2. Being Nervous Is Natural
It’s OK – go ahead and be nervous. And, don’t be afraid to admit you are. If you’re a natural introvert or even if you just don’t have much experience speaking in public, the first time you step foot into a classroom can be positively terrifying. Unfortunately, some try to compensate for this by taking on a cold demeanor to try to appear “in control." This, in turn, distances you from your students and can make them leery of interacting or asking questions.
Another common mistake made by new graduate teaching assistants is to take the “ostrich approach." You know what I mean – we’ve all had professors like this. Instead of facing the class and looking out into their faces, these teachers focus on the board for the entire session – writing away while the class stares at their backs. If you can’t see the class, then they won’t be looking at you, right? You can just pretend they’re not there!
It doesn’t take long for the class to pick up on the fact that you’re pretending they’re not there, and that’s actually pretty offensive. After all, your job is supposed to be teaching them – not talking to the board. This approach will distance your students even more than the “cold" approach, causing them to quickly lose attention in both you and the material being discussed.
Instead, take a deep breath and look out into your class. It’s OK to admit to them that you’re new and a little nervous. In fact, since you’ll probably be teaching an entry-level class, many of your students will also be new to the university – it’s likely that many of them will also be both nervous and excited as well. In any case, it’s better for your students to think you’re nervous than to think you don’t care.
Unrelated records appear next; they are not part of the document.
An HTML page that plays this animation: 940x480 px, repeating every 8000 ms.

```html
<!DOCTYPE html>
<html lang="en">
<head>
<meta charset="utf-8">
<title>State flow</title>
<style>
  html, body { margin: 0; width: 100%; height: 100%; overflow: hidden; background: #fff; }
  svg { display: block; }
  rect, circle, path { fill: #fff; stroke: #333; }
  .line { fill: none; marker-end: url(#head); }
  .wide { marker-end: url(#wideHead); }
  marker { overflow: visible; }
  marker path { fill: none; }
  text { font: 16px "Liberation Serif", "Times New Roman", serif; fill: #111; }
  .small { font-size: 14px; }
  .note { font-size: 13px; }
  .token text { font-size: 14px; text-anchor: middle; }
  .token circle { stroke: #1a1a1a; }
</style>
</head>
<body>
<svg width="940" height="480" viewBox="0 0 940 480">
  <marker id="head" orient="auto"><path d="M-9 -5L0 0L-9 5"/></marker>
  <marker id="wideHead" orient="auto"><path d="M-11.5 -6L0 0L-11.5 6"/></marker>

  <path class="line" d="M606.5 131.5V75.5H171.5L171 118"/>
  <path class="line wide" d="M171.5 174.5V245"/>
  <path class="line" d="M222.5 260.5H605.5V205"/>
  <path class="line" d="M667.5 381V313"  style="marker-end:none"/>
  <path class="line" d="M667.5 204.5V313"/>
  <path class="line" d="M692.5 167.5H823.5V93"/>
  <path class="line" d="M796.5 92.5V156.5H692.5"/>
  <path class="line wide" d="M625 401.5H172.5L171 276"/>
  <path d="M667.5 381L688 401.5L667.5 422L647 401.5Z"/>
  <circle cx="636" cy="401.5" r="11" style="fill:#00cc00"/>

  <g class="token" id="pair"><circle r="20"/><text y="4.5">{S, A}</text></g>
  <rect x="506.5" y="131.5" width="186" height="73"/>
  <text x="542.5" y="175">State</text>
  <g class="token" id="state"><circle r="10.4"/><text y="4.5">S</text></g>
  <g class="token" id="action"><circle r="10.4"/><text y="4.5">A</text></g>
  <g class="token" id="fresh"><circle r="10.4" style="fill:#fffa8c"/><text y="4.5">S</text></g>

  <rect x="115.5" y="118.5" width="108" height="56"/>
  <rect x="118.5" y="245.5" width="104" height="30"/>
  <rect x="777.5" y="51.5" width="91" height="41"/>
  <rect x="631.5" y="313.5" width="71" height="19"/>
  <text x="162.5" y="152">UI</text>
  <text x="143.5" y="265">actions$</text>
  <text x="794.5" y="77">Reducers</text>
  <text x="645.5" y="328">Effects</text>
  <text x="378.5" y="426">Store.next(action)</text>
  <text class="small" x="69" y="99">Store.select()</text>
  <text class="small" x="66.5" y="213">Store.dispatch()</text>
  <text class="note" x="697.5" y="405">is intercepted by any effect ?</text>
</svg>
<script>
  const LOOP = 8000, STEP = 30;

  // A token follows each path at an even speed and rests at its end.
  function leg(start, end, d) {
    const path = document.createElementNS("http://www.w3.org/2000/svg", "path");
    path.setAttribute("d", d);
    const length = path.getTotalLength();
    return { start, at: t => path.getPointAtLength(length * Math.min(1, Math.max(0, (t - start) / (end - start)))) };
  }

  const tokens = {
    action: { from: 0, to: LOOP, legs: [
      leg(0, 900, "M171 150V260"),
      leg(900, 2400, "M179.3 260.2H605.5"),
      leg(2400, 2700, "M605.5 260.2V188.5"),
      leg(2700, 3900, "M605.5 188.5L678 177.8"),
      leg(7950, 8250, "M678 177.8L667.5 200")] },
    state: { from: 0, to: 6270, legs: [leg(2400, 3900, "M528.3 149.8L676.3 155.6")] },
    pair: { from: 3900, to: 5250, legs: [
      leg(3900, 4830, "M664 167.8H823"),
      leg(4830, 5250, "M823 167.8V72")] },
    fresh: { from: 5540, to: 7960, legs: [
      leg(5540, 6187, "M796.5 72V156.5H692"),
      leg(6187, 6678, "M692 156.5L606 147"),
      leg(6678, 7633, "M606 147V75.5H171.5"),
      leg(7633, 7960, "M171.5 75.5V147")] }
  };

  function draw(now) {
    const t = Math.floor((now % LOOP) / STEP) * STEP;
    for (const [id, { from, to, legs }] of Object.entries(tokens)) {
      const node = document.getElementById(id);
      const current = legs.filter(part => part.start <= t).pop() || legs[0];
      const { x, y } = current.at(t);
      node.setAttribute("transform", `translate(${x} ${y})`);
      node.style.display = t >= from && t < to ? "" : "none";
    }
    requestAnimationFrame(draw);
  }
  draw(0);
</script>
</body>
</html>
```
Also, remember this isn’t high school. All of your students will be adults, and they’ll appreciate your honesty. I know it’s hard to believe now, but after a few minutes, your nervousness will fade and then you can get down to the business of teaching.